Exercise ▸
Below are entries. Pull out all lines containing "wear".

::: The data

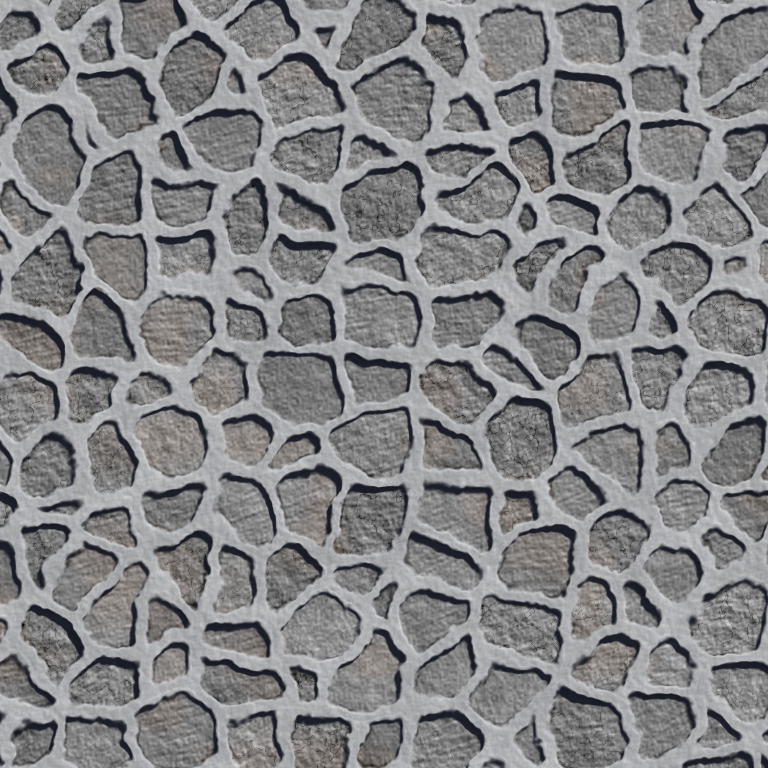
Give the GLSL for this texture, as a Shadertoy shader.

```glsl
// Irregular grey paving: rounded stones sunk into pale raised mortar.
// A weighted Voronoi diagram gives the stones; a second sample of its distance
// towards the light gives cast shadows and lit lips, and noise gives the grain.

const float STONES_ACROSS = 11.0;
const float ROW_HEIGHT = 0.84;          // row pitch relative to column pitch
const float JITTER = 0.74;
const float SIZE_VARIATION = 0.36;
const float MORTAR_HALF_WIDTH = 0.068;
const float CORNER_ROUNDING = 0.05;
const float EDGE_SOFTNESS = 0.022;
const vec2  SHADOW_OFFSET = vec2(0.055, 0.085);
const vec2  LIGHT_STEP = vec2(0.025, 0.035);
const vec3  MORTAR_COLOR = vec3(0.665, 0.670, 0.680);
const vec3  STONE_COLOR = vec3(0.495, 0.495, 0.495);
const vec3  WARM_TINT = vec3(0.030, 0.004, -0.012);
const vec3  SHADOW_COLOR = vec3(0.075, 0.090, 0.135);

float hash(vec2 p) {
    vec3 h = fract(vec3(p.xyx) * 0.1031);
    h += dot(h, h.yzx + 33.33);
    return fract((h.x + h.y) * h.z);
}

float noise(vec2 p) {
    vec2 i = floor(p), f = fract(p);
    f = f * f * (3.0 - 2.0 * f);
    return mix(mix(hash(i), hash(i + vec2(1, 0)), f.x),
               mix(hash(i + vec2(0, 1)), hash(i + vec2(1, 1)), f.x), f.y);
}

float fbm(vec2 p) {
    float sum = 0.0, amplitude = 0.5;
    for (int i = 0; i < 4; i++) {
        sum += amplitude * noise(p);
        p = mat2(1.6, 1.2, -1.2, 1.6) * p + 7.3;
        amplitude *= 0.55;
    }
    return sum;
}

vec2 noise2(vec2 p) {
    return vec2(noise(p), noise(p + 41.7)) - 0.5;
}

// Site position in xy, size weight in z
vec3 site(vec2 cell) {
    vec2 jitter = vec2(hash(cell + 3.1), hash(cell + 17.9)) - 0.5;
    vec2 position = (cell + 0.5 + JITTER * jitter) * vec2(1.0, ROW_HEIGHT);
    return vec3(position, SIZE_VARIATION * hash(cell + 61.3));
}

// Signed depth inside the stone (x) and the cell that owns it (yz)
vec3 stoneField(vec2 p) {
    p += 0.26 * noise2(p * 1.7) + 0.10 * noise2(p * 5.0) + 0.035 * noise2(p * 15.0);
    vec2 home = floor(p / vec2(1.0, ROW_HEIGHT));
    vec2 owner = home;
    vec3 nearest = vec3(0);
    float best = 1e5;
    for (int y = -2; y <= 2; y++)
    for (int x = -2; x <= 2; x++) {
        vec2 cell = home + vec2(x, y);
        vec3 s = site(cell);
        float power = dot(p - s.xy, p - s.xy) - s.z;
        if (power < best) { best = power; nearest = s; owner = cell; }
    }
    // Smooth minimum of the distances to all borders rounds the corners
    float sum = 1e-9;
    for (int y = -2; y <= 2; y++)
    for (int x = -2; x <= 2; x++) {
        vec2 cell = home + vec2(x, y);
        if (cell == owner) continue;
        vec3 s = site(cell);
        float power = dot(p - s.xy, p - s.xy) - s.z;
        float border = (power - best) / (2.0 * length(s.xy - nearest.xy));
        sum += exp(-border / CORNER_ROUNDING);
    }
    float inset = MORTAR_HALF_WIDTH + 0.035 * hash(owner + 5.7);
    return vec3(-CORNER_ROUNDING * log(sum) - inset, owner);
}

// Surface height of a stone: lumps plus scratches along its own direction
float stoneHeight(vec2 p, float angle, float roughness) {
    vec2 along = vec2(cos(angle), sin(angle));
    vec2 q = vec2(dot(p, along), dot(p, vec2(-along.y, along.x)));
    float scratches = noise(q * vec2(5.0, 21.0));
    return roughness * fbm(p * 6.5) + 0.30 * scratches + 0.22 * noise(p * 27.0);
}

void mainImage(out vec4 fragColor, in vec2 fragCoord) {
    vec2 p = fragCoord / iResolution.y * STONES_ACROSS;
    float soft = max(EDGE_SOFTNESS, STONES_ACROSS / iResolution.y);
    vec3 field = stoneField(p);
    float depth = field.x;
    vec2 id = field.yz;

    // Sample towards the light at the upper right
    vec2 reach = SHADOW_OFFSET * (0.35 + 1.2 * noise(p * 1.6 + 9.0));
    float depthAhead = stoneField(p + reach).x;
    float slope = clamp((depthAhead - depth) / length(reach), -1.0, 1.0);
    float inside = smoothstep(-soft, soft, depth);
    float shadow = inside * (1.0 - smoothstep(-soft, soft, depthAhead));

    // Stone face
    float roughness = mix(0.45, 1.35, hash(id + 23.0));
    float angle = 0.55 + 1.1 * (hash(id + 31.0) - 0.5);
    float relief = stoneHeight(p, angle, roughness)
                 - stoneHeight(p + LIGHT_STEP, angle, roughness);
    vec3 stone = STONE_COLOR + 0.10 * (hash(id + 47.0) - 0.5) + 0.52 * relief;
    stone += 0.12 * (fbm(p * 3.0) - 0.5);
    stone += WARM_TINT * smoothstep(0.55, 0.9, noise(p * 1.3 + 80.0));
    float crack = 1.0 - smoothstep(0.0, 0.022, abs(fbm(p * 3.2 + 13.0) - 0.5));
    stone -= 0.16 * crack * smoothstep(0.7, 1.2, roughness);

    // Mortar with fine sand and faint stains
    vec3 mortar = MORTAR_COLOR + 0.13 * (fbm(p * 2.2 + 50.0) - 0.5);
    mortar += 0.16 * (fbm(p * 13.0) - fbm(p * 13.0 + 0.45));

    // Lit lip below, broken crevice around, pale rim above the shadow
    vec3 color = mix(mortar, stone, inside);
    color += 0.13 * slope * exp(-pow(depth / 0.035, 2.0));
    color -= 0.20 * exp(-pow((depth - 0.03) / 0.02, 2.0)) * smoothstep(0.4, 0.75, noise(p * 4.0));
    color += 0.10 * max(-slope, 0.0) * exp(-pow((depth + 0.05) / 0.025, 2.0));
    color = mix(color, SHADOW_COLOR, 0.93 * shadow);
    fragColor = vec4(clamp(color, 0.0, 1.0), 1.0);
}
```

::::::
::: The data

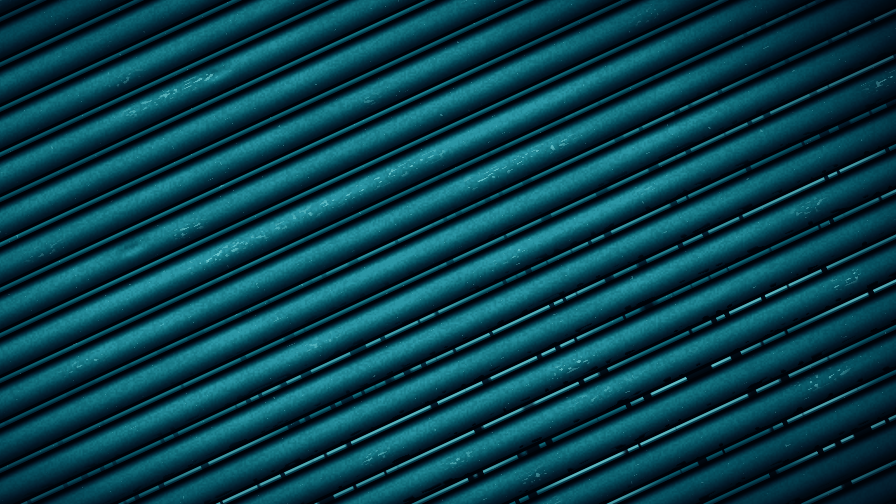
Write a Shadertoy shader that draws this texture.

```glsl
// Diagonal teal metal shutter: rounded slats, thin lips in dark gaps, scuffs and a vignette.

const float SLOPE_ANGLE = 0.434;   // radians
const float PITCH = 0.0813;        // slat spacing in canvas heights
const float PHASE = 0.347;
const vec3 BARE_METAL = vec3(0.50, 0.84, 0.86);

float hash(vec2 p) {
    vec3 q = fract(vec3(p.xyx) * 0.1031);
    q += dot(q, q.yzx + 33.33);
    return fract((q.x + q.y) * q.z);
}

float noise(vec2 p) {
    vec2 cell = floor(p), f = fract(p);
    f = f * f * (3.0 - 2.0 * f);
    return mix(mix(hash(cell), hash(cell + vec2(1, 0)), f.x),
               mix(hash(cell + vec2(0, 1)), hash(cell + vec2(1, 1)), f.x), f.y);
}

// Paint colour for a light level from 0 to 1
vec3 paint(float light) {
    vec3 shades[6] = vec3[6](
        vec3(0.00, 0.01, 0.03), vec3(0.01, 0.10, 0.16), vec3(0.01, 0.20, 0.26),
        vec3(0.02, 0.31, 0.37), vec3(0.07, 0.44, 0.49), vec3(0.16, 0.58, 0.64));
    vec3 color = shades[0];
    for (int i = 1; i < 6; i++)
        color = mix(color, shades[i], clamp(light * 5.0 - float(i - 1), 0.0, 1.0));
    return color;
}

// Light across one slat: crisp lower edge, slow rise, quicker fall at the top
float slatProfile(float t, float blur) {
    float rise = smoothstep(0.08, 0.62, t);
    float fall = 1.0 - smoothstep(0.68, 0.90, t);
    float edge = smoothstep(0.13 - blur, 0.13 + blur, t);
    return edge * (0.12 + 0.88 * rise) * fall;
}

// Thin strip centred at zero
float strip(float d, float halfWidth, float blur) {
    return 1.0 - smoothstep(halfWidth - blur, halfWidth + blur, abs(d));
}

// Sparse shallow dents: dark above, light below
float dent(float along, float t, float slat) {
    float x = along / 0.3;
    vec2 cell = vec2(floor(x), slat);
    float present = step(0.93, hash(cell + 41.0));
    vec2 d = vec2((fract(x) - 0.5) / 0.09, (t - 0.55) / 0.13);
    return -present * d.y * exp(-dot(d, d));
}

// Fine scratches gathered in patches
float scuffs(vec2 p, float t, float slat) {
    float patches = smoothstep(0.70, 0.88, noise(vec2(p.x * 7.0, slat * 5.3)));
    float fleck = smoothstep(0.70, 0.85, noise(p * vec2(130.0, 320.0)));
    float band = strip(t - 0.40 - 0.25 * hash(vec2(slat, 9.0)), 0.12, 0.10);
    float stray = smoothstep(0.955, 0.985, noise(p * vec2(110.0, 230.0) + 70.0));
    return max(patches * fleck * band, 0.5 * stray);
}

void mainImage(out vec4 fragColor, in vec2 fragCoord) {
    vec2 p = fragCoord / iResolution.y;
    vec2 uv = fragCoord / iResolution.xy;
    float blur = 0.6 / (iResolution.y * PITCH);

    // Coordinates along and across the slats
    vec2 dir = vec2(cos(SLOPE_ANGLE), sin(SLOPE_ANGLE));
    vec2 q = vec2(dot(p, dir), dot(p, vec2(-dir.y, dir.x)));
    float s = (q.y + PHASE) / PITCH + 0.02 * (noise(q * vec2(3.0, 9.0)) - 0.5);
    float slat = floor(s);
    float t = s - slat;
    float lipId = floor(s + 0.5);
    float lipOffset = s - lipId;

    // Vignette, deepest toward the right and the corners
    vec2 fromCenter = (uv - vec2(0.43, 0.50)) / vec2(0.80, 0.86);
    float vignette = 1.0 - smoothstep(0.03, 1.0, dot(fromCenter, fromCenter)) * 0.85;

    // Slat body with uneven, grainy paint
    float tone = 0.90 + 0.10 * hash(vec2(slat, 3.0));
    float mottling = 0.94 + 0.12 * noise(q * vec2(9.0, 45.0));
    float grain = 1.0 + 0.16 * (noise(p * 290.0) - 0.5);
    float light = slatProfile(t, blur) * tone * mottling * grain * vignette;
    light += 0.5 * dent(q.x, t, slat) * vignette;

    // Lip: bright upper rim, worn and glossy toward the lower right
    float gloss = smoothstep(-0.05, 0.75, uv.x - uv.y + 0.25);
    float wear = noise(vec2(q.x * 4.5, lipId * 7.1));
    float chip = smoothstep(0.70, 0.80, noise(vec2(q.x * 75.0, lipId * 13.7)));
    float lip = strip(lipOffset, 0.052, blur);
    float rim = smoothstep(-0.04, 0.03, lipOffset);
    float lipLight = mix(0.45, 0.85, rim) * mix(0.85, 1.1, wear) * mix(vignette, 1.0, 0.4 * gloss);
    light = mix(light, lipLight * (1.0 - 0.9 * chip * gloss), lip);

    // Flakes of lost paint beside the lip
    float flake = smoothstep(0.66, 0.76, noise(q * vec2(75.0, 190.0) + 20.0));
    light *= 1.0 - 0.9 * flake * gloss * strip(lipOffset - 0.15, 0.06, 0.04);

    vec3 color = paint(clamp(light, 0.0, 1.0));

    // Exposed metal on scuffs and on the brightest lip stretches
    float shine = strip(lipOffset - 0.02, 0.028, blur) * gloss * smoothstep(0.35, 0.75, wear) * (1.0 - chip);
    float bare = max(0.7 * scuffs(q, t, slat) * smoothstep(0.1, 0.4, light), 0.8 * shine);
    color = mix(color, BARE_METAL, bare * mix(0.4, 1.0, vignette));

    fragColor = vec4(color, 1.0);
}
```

::::::

Result below ▸
    float wear = noise(vec2(q.x * 4.5, lipId * 7.1));
    float lipLight = mix(0.45, 0.85, rim) * mix(0.85, 1.1, wear) * mix(vignette, 1.0, 0.4 * gloss);
    float shine = strip(lipOffset - 0.02, 0.028, blur) * gloss * smoothstep(0.35, 0.75, wear) * (1.0 - chip);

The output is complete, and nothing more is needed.